Quality customer service has always been crucial to a successful business. But a positive customer experience may also allow leading tech companies to successfully enter already saturated marketplaces in other fields, according to new polling data.
Results from a recent Morning Consult poll suggest that companies in the process of expanding operations beyond their traditional services and product lines are able to do so because of goodwill they’ve built up with existing consumers.
“Given the communication we have now, consumer satisfaction is incredibly important,” said Donald Hantula, a psychology professor at Temple University. “If people are happy, they tell their friends and strangers. If they’re not happy, they’ll do the same.”
Hantula, who focuses on consumer decision-making, said that as tech companies attempt to expand into new marketplaces such as consumer electronics and online streaming services, it’s imperative that public opinion is already very high for existing brands.
“When you have a very competitive marketplace, it’s critical,” he said. “Why would they want what you’re offering if they don’t like you to begin with?”

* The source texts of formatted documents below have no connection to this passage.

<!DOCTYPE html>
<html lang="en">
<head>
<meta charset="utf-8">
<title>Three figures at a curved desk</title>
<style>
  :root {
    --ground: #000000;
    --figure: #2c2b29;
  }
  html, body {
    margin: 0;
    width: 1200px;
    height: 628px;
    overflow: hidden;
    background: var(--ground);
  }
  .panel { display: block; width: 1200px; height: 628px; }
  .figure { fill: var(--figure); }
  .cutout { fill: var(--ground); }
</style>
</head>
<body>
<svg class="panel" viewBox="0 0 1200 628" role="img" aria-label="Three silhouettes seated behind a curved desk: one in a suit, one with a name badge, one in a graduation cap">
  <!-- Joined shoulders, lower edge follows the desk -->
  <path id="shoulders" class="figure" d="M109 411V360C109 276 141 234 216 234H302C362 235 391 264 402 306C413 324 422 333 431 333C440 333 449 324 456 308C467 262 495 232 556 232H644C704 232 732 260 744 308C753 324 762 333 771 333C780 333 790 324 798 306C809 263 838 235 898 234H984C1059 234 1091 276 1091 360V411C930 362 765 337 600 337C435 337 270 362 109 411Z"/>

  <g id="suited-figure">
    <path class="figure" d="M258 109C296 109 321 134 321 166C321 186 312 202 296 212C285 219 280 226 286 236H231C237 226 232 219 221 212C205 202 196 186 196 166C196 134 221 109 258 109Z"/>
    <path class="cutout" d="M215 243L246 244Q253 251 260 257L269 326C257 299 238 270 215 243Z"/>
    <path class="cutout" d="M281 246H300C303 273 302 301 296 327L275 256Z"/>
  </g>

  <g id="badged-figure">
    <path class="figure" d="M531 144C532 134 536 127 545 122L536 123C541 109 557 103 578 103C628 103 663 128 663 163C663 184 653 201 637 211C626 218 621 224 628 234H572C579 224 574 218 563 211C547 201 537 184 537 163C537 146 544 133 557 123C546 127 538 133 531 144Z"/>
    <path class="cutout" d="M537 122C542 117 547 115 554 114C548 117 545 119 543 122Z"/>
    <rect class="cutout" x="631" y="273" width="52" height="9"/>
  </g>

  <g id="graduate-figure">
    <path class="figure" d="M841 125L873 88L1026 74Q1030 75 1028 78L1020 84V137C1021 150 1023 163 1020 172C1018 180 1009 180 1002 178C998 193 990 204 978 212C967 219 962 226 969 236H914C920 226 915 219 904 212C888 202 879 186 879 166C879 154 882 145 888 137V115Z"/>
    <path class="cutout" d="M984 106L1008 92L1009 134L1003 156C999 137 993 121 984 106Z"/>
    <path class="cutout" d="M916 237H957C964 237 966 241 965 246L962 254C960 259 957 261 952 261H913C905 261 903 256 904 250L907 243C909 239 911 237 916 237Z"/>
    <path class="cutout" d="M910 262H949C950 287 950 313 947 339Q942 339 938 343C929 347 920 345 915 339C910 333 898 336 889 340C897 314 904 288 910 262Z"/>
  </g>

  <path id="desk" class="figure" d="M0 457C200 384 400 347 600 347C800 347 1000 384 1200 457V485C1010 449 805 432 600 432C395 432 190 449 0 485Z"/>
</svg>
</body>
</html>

That means tech giants Amazon.com Inc. and Apple Inc. are poised to expand since they have high approval ratings among consumers, according to Morning Consult’s survey results.

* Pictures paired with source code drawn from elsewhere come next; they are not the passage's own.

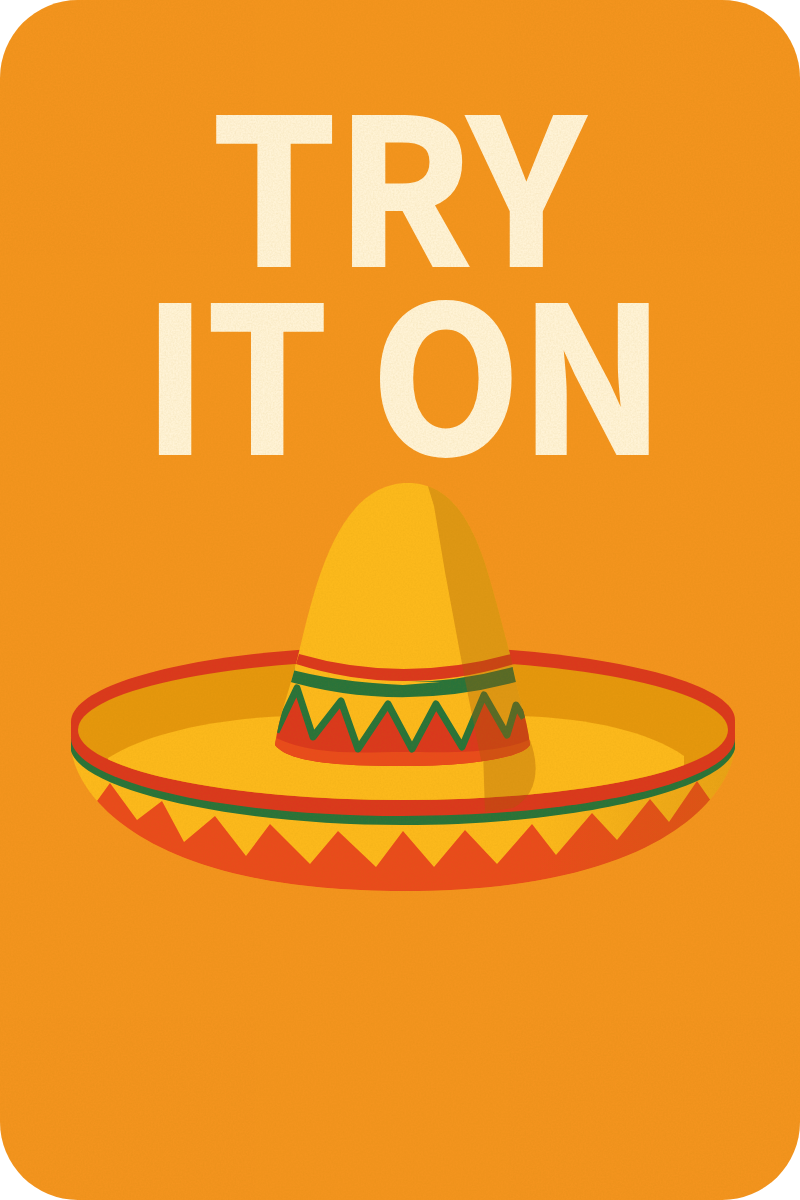
<!DOCTYPE html>
<html lang="en">
<head>
<meta charset="utf-8">
<title>Try it on</title>
<style>
:root {
  --orange: #f3941e;
  --cream: #fff3d6;
  --yellow: #fcb91c;
  --ochre: #e5970d;
  --red: #da381d;
  --vermilion: #e94b1c;
  --green: #28733a;
  --shade: #a85a08;
}
* { margin: 0; padding: 0; box-sizing: border-box; }
html, body { width: 800px; height: 1200px; overflow: hidden; background: #fff; }
.card {
  position: relative;
  width: 800px;
  height: 1200px;
  border-radius: 78px;
  background: var(--orange);
  overflow: hidden;
}
.headline {
  position: absolute;
  top: 84px;
  left: 0;
  width: 800px;
  font: 700 200px/188px "Noto Sans CJK JP", "Noto Sans CJK SC", "Open Sans", sans-serif;
  color: var(--cream);
  -webkit-text-stroke: 4px var(--cream);
  text-align: center;
  white-space: nowrap;
}
.headline span { display: block; height: 188px; }
.line-one { transform: translateX(-2px) scaleX(.99); }
.line-two { transform: translateX(4px) scaleX(.965); }
.sombrero, .grain { position: absolute; inset: 0; width: 800px; height: 1200px; }
.grain { opacity: .09; pointer-events: none; }
.yellow { fill: var(--yellow); }
.ochre { fill: var(--ochre); }
.red { fill: var(--red); }
.vermilion { fill: var(--vermilion); }
.green { fill: var(--green); }
.shade { fill: var(--shade); opacity: .36; }
.zigzag { fill: none; stroke: var(--green); stroke-width: 7; stroke-linejoin: round; }
</style>
</head>
<body>
<main class="card">
  <h1 class="headline"><span class="line-one">TRY</span><span class="line-two">IT ON</span></h1>

  <svg class="sombrero" viewBox="0 0 800 1200" role="img" aria-label="Yellow sombrero with red and green trim">
    <defs>
      <path id="brim-shape" d="M71 722V745C72 785 130 891 403 891S734 785 735 745V720Z"/>
      <path id="crown-shape" d="M275 745C279 715 290 690 298 656C313 595 335 483 408 483C463 483 482 548 497 605Q505 635 511 658C516 690 527 716 530 745C522 758 470 766 403 766S288 762 275 745Z"/>
      <clipPath id="brim-clip"><use href="#brim-shape"/></clipPath>
      <clipPath id="crown-clip"><use href="#crown-shape"/></clipPath>
      <clipPath id="bowl-clip"><ellipse cx="403" cy="730" rx="325" ry="70"/></clipPath>
      <linearGradient id="brim-turn" x1="0" x2="1">
        <stop offset=".7" stop-color="#b96a08" stop-opacity="0"/>
        <stop offset="1" stop-color="#b96a08" stop-opacity=".3"/>
      </linearGradient>
    </defs>

    <g id="brim">
      <use href="#brim-shape" class="yellow"/>
      <path class="vermilion" clip-path="url(#brim-clip)" d="M60 850L97 801L110 783L137 820L162 801L184 842L215 816L246 856L270 824L310 864L338 831L376 867L403 831L434 867L465 830L497 864L532 824L556 855L592 813L617 840L650 799L669 822L697 781L711 801L750 850V900H60Z"/>
      <use href="#brim-shape" fill="url(#brim-turn)"/>
      <path class="green" d="M71 735V751C82 790 230 825 403 825S724 790 735 749V735Z"/>
      <path class="red" d="M71 722C71 680 220 646 403 646S735 680 735 720V738C735 780 590 816 403 816S71 780 71 738Z"/>
      <ellipse class="ochre" cx="403" cy="730" rx="325" ry="70"/>
      <path class="yellow" clip-path="url(#bowl-clip)" d="M108 758C145 734 215 718 290 716H520C590 718 650 732 684 756V810H108Z"/>
      <path class="shade" d="M483 750L530 740C541 770 536 796 513 808L485 812Z"/>
    </g>

    <g id="crown">
      <use href="#crown-shape" class="yellow"/>
      <g clip-path="url(#crown-clip)">
        <path class="red" d="M265 760L280 717L296 690L312 736L341 703L357 750L388 705L412 750L436 705L462 748L483 696L506 735L517 705L545 725V780H265Z"/>
        <path class="vermilion" d="M270 735C310 757 360 752 403 752S500 755 535 737V780H270Z"/>
        <path class="zigzag" d="M276 732L297 688L313 737L341 701L358 749L388 704L412 749L436 704L462 747L484 695L507 735L516 705L524 718"/>
        <path class="green" d="M280 663Q403 702 530 662V678Q403 716 280 679Z"/>
        <path class="yellow" d="M285 662Q345 682 440 682L403 685Q335 682 285 668Z"/>
      </g>
      <path class="red" d="M299 654Q403 684 511 654L514 664Q403 698 296 664Z"/>
      <path class="shade" clip-path="url(#crown-clip)" d="M426 480L434 506L445 572L465 680L485 780H560V480Z"/>
    </g>
  </svg>

  <svg class="grain" viewBox="0 0 800 1200" aria-hidden="true">
    <filter id="paper-grain" x="0" y="0" width="100%" height="100%">
      <feTurbulence type="fractalNoise" baseFrequency=".6" numOctaves="2" seed="4"/>
      <feColorMatrix values="0 0 0 0 .45  0 0 0 0 .22  0 0 0 0 0  1.6 0 0 0 -.5"/>
    </filter>
    <rect width="800" height="1200" filter="url(#paper-grain)"/>
  </svg>
</main>
</body>
</html>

Whether it be their Macintosh computers or their smartphones, consumers view Apple products as both cool and user friendly, Hantula said. “Apple just made it so easy” to expand into other areas, he said.

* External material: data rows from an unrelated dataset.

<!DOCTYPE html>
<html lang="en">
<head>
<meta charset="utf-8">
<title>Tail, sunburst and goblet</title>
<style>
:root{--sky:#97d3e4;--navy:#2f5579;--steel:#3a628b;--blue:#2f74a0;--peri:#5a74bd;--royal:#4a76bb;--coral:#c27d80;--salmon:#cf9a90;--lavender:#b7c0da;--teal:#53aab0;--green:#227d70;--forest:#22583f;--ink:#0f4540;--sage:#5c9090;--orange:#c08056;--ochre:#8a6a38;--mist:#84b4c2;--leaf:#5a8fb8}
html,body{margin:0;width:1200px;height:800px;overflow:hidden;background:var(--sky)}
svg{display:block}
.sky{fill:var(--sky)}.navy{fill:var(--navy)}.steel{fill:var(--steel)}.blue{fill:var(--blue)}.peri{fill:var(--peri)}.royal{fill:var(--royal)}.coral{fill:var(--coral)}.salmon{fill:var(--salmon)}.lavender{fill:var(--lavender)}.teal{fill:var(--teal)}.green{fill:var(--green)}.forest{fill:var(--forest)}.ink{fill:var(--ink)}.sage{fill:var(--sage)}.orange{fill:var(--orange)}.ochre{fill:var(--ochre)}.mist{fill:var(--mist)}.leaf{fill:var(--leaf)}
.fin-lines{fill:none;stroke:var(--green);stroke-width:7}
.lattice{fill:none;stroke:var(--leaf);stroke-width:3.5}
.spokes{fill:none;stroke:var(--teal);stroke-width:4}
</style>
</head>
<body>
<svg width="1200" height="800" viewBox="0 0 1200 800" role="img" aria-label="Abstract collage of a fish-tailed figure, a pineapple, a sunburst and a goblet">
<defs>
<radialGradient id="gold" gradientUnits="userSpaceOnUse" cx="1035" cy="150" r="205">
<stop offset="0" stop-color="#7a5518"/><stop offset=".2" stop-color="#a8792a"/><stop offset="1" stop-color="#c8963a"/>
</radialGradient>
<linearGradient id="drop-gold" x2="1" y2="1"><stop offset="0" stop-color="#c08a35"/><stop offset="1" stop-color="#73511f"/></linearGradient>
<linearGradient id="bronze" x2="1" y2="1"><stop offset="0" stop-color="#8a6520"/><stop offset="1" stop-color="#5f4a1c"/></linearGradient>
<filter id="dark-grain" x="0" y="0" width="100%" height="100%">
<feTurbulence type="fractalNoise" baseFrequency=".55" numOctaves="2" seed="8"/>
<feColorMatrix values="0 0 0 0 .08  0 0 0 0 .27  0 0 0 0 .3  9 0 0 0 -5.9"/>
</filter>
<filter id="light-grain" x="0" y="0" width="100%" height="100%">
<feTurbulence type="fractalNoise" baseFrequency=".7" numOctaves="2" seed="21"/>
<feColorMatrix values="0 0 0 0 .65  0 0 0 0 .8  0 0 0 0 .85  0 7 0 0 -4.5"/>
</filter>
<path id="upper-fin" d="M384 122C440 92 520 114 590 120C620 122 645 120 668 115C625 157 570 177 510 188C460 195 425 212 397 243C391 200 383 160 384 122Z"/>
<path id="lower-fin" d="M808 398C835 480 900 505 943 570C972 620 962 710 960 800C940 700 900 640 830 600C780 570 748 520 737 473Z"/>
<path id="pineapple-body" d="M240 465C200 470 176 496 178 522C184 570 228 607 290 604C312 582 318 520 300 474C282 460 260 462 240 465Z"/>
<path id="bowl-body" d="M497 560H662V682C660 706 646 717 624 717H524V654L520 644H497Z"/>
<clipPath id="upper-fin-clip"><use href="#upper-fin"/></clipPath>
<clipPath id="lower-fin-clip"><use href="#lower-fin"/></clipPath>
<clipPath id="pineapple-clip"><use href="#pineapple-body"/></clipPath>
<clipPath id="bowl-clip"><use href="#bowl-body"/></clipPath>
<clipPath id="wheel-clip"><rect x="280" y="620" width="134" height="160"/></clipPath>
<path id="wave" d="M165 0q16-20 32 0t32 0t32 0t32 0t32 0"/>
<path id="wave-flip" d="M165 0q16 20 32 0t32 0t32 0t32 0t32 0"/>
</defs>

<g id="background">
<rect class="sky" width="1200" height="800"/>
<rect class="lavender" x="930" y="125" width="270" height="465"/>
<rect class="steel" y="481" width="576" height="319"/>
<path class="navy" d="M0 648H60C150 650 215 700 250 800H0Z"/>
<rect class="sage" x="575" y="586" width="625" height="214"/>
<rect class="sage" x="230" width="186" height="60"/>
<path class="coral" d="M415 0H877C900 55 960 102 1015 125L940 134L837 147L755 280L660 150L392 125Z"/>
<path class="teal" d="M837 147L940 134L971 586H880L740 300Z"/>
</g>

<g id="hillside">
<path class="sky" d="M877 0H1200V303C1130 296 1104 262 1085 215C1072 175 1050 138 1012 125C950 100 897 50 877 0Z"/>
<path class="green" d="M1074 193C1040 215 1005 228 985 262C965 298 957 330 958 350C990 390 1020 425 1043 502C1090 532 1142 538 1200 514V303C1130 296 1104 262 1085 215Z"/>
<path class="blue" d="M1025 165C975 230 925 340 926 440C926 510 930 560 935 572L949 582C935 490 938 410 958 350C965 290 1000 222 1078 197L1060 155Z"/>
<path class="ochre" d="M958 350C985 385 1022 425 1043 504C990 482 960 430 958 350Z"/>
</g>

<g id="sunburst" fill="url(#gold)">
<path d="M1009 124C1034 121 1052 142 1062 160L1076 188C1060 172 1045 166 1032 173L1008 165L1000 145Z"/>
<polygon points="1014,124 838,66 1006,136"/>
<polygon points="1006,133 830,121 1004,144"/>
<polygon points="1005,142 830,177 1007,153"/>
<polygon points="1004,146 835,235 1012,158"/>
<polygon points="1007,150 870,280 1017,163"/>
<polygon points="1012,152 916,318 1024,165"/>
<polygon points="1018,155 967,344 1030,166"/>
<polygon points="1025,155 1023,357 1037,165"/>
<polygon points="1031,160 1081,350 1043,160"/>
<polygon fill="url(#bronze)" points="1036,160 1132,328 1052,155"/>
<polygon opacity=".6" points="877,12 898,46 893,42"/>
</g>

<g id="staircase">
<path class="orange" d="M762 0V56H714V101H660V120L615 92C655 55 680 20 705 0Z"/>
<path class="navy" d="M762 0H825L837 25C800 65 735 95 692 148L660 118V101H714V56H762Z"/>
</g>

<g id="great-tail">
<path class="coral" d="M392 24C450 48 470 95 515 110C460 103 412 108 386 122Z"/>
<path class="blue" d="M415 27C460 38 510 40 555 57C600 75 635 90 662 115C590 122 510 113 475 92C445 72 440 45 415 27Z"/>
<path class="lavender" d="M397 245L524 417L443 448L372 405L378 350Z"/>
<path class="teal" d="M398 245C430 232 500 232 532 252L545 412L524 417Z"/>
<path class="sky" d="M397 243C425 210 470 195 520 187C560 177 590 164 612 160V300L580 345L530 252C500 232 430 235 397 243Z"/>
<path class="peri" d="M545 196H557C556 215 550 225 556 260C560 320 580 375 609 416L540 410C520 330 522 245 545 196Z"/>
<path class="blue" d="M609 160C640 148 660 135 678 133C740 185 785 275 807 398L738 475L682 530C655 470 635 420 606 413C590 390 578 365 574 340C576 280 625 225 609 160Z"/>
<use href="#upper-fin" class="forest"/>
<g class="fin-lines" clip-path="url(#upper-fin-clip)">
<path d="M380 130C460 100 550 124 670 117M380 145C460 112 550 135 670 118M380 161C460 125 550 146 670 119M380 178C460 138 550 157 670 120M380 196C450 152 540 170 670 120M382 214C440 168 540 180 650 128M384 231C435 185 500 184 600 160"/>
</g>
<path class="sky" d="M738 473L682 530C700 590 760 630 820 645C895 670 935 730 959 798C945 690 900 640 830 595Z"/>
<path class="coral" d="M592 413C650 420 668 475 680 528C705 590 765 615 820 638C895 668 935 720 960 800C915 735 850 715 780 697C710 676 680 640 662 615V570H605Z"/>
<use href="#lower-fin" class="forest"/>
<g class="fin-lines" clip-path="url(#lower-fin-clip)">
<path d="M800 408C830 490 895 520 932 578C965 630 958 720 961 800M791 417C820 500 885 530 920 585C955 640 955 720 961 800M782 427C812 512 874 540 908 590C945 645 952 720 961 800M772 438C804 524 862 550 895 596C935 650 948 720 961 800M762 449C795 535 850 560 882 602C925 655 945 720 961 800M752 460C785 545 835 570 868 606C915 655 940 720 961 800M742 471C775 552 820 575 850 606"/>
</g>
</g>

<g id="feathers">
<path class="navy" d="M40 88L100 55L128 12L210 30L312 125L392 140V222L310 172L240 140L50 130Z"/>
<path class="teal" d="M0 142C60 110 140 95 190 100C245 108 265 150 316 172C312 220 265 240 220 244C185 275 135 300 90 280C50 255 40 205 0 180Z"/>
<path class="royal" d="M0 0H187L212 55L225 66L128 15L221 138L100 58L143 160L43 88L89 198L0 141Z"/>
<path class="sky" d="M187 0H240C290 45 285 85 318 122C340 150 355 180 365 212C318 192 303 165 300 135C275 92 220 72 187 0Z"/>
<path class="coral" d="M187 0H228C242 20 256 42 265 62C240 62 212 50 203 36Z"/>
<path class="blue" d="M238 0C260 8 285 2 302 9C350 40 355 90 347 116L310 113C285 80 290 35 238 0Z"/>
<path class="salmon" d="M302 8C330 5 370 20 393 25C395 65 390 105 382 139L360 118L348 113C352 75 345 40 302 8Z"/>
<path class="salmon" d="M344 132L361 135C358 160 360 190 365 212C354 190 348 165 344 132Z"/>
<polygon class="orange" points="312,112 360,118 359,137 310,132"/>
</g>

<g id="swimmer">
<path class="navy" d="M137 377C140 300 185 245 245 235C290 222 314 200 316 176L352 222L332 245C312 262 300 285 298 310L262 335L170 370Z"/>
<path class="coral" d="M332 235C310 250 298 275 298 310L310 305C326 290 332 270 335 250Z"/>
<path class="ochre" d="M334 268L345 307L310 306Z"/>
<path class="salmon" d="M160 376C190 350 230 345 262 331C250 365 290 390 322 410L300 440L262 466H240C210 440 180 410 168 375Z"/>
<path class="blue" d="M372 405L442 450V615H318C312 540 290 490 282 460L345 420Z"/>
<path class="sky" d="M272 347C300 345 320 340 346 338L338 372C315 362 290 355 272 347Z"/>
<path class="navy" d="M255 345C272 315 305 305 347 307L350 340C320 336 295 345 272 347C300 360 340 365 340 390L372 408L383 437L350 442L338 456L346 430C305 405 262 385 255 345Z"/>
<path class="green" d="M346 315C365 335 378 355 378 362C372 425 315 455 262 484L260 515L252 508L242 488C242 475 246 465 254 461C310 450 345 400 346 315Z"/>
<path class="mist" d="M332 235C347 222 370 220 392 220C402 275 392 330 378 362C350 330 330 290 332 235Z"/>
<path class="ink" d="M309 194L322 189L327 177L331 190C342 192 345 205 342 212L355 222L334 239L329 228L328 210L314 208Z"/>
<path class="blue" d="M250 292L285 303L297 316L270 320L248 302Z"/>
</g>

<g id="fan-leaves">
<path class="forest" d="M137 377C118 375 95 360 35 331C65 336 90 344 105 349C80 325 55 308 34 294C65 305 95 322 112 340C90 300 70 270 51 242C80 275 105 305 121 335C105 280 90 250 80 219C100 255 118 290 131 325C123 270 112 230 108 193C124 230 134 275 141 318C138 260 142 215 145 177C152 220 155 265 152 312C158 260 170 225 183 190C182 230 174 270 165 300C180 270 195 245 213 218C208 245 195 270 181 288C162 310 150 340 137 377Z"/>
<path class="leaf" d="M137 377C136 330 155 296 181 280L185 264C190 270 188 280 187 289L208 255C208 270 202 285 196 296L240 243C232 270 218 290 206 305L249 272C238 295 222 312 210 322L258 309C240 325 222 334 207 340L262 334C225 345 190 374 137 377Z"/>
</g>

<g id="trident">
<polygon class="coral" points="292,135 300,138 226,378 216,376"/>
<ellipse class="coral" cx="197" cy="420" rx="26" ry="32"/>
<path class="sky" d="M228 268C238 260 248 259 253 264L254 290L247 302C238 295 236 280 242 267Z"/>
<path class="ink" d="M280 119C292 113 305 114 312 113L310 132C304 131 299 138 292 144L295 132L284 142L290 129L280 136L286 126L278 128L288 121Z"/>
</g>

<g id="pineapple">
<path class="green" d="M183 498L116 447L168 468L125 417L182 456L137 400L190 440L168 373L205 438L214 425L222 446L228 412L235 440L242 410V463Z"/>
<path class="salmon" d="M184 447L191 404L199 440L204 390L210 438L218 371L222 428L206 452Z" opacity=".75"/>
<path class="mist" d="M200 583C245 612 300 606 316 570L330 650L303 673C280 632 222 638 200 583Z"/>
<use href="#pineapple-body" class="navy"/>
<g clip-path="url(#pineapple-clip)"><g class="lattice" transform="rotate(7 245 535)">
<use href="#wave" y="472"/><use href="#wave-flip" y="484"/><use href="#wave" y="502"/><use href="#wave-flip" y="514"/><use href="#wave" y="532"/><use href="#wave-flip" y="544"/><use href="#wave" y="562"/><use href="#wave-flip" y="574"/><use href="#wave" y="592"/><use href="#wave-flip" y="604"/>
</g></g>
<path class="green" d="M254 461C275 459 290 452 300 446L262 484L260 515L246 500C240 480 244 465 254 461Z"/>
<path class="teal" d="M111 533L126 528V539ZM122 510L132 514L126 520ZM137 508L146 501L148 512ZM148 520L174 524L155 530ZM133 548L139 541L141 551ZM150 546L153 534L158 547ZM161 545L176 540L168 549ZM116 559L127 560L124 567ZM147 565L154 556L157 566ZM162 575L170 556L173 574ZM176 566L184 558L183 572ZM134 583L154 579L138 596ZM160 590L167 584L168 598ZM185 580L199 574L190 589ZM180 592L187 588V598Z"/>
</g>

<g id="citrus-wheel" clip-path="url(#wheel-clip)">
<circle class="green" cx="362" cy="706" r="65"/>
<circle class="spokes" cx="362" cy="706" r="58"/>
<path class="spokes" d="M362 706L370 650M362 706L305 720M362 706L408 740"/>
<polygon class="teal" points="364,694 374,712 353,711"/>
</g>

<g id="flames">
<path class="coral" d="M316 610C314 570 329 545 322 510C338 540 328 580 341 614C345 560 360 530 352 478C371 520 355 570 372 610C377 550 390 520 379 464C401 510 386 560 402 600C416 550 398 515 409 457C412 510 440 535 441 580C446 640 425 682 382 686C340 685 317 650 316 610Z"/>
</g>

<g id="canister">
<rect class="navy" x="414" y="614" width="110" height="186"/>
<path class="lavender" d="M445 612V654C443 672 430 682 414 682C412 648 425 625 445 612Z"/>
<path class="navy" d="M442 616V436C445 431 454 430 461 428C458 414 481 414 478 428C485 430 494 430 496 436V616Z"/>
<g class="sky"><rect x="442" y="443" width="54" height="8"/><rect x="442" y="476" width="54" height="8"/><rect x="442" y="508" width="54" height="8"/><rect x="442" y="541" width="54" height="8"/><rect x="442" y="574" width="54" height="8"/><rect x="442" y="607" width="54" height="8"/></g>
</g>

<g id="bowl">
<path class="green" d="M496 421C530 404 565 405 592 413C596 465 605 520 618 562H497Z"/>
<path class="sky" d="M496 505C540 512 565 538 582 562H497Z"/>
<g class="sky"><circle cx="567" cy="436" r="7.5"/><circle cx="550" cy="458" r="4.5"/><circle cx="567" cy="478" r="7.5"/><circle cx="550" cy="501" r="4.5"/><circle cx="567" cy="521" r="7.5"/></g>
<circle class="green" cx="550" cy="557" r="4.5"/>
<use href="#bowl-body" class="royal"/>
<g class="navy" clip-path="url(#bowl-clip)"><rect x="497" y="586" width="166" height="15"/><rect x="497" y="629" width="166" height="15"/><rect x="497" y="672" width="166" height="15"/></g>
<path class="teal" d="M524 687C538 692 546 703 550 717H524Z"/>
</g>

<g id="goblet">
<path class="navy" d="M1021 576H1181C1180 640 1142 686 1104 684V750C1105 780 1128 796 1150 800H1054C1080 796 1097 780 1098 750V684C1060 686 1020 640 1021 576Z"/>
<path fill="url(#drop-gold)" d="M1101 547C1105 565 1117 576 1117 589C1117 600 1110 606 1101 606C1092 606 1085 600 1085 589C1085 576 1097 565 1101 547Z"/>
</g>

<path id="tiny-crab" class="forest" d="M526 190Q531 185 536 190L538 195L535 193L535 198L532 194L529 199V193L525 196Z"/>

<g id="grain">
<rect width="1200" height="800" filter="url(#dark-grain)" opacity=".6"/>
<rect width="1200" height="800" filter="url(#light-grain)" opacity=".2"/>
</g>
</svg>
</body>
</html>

Amazon fared even better, though, receiving an 89 percent favorable rating. The world’s largest internet retailer, which started off with a focus on e-commerce, diversified by releasing its Kindle in 2007. Now, the Kindle Fire is one of the most popular tablets on the market.
“Amazon has really tried to build this thing to do whatever it takes to please their customers,” Hantula said, adding that in the early days of online shopping, shipping problems at other companies deterred many customers from purchasing products online. But now when you go Amazon.com, he said, “you know it’s going to be there and it always shows up when they say it will or even before.”
As companies like IBM and Hewlett-Packard attempt to revitalize their brands after recent revenue declines, they face an uphill battle in attracting new, younger consumers who don’t remember those companies when they were at their peak.
Although neither brand suffered from negative consumer opinion — IBM was viewed favorably by 70 percent of respondents, while support for HP was 75 percent — both received low favorability ratings with younger consumers. Only 13 percent had a “very favorable” view of IBM and 15 percent for HP, significantly lower than the 50 percent level of support for Apple in the same demographic.
The older tech firms appear to be making an effort to bridge that gap, with IBM recent investment in cloud computing and HP’s operational restructuring away from its traditional product line which included printers and other PC devices.